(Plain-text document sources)
______________________________
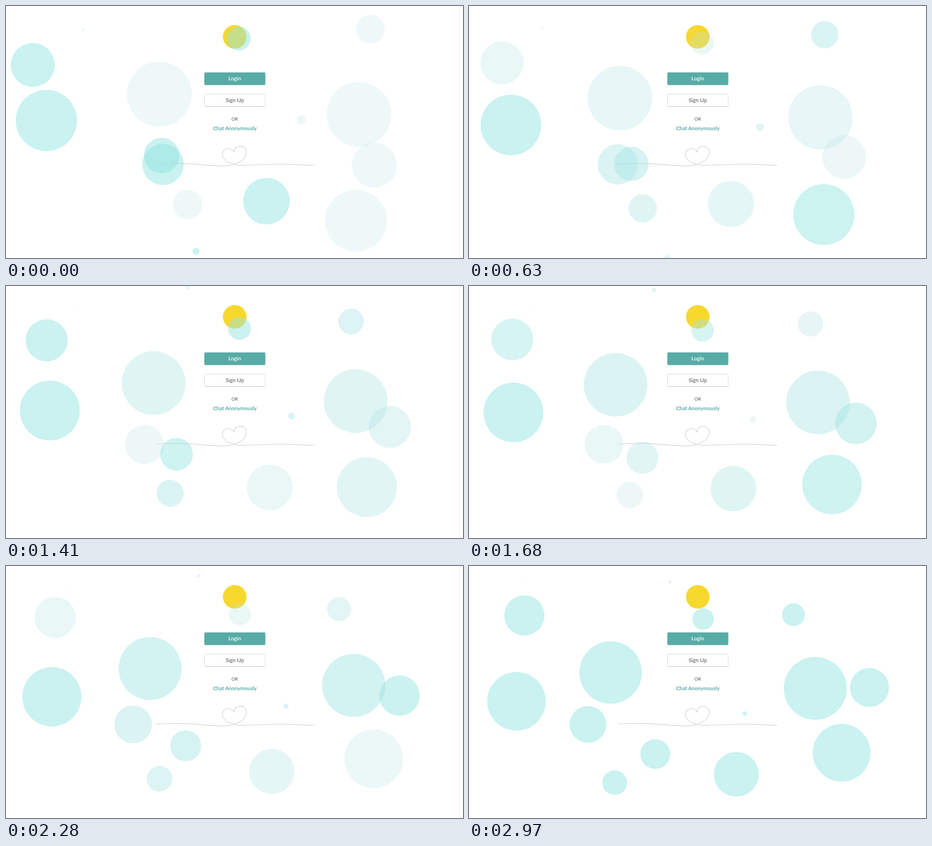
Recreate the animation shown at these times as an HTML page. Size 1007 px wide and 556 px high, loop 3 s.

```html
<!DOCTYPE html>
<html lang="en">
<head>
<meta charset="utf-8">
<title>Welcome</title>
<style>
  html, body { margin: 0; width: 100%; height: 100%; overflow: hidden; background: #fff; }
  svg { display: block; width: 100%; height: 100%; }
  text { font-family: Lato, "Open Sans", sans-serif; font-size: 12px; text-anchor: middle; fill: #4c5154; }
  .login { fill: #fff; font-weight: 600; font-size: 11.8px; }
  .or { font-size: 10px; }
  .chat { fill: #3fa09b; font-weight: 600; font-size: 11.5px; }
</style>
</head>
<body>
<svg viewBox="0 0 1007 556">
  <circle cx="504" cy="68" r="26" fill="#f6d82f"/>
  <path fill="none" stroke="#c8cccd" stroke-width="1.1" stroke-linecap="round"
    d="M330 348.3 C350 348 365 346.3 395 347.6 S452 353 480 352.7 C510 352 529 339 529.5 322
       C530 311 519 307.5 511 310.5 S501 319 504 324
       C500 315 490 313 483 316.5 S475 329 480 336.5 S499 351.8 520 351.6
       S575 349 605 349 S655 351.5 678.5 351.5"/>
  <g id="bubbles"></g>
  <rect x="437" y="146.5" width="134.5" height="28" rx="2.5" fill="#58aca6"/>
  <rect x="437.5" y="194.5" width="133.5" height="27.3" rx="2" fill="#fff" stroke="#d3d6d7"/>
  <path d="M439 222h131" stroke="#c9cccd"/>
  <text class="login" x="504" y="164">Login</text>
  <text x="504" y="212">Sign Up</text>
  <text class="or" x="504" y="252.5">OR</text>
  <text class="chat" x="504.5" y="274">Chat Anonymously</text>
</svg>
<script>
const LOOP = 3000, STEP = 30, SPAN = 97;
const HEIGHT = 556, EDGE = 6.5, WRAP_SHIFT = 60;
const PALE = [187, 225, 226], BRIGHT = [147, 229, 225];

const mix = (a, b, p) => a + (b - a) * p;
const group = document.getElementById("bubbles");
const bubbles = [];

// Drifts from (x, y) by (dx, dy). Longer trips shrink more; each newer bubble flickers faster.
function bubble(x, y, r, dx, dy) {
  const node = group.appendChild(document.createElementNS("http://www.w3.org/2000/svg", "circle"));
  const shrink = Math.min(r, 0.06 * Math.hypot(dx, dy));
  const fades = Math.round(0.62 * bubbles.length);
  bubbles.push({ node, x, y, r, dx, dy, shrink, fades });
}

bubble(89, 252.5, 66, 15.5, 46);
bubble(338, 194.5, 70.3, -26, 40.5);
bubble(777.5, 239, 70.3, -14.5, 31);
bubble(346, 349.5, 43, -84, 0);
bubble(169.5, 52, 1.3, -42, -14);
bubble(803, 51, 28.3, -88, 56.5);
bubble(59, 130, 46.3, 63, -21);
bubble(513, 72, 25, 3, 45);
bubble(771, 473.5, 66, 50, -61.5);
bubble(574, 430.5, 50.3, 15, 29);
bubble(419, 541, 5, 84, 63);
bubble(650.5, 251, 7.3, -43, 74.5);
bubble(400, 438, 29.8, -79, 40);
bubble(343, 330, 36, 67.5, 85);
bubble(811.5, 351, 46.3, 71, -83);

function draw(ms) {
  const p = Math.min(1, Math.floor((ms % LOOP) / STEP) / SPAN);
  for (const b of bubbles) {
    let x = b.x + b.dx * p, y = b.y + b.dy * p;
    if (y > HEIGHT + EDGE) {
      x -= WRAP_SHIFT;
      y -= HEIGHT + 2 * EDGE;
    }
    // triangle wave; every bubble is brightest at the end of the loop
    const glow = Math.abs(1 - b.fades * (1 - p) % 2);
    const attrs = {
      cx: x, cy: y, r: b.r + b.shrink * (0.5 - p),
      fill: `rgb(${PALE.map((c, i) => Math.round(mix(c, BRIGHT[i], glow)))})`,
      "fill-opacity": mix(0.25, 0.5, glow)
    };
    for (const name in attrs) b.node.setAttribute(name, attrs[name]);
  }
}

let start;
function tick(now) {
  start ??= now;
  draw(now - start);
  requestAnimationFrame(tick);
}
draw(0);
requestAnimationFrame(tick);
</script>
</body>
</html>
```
______________________________
**What is needed:**
Pictures are to be omitted; otherwise, write out the data exactly as it appears.

**Task response:**
Recreate the animation shown at these times as an HTML page. Size 1007 px wide and 556 px high, loop 3 s.

```html
<!DOCTYPE html>
<html lang="en">
<head>
<meta charset="utf-8">
<title>Welcome</title>
<style>
  html, body { margin: 0; width: 100%; height: 100%; overflow: hidden; background: #fff; }
  svg { display: block; width: 100%; height: 100%; }
  text { font-family: Lato, "Open Sans", sans-serif; font-size: 12px; text-anchor: middle; fill: #4c5154; }
  .login { fill: #fff; font-weight: 600; font-size: 11.8px; }
  .or { font-size: 10px; }
  .chat { fill: #3fa09b; font-weight: 600; font-size: 11.5px; }
</style>
</head>
<body>
<svg viewBox="0 0 1007 556">
  <circle cx="504" cy="68" r="26" fill="#f6d82f"/>
  <path fill="none" stroke="#c8cccd" stroke-width="1.1" stroke-linecap="round"
    d="M330 348.3 C350 348 365 346.3 395 347.6 S452 353 480 352.7 C510 352 529 339 529.5 322
       C530 311 519 307.5 511 310.5 S501 319 504 324
       C500 315 490 313 483 316.5 S475 329 480 336.5 S499 351.8 520 351.6
       S575 349 605 349 S655 351.5 678.5 351.5"/>
  <g id="bubbles"></g>
  <rect x="437" y="146.5" width="134.5" height="28" rx="2.5" fill="#58aca6"/>
  <rect x="437.5" y="194.5" width="133.5" height="27.3" rx="2" fill="#fff" stroke="#d3d6d7"/>
  <path d="M439 222h131" stroke="#c9cccd"/>
  <text class="login" x="504" y="164">Login</text>
  <text x="504" y="212">Sign Up</text>
  <text class="or" x="504" y="252.5">OR</text>
  <text class="chat" x="504.5" y="274">Chat Anonymously</text>
</svg>
<script>
const LOOP = 3000, STEP = 30, SPAN = 97;
const HEIGHT = 556, EDGE = 6.5, WRAP_SHIFT = 60;
const PALE = [187, 225, 226], BRIGHT = [147, 229, 225];

const mix = (a, b, p) => a + (b - a) * p;
const group = document.getElementById("bubbles");
const bubbles = [];

// Drifts from (x, y) by (dx, dy). Longer trips shrink more; each newer bubble flickers faster.
function bubble(x, y, r, dx, dy) {
  const node = group.appendChild(document.createElementNS("http://www.w3.org/2000/svg", "circle"));
  const shrink = Math.min(r, 0.06 * Math.hypot(dx, dy));
  const fades = Math.round(0.62 * bubbles.length);
  bubbles.push({ node, x, y, r, dx, dy, shrink, fades });
}

bubble(89, 252.5, 66, 15.5, 46);
bubble(338, 194.5, 70.3, -26, 40.5);
bubble(777.5, 239, 70.3, -14.5, 31);
bubble(346, 349.5, 43, -84, 0);
bubble(169.5, 52, 1.3, -42, -14);
bubble(803, 51, 28.3, -88, 56.5);
bubble(59, 130, 46.3, 63, -21);
bubble(513, 72, 25, 3, 45);
bubble(771, 473.5, 66, 50, -61.5);
bubble(574, 430.5, 50.3, 15, 29);
bubble(419, 541, 5, 84, 63);
bubble(650.5, 251, 7.3, -43, 74.5);
bubble(400, 438, 29.8, -79, 40);
bubble(343, 330, 36, 67.5, 85);
bubble(811.5, 351, 46.3, 71, -83);

function draw(ms) {
  const p = Math.min(1, Math.floor((ms % LOOP) / STEP) / SPAN);
  for (const b of bubbles) {
    let x = b.x + b.dx * p, y = b.y + b.dy * p;
    if (y > HEIGHT + EDGE) {
      x -= WRAP_SHIFT;
      y -= HEIGHT + 2 * EDGE;
    }
    // triangle wave; every bubble is brightest at the end of the loop
    const glow = Math.abs(1 - b.fades * (1 - p) % 2);
    const attrs = {
      cx: x, cy: y, r: b.r + b.shrink * (0.5 - p),
      fill: `rgb(${PALE.map((c, i) => Math.round(mix(c, BRIGHT[i], glow)))})`,
      "fill-opacity": mix(0.25, 0.5, glow)
    };
    for (const name in attrs) b.node.setAttribute(name, attrs[name]);
  }
}

let start;
function tick(now) {
  start ??= now;
  draw(now - start);
  requestAnimationFrame(tick);
}
draw(0);
requestAnimationFrame(tick);
</script>
</body>
</html>
```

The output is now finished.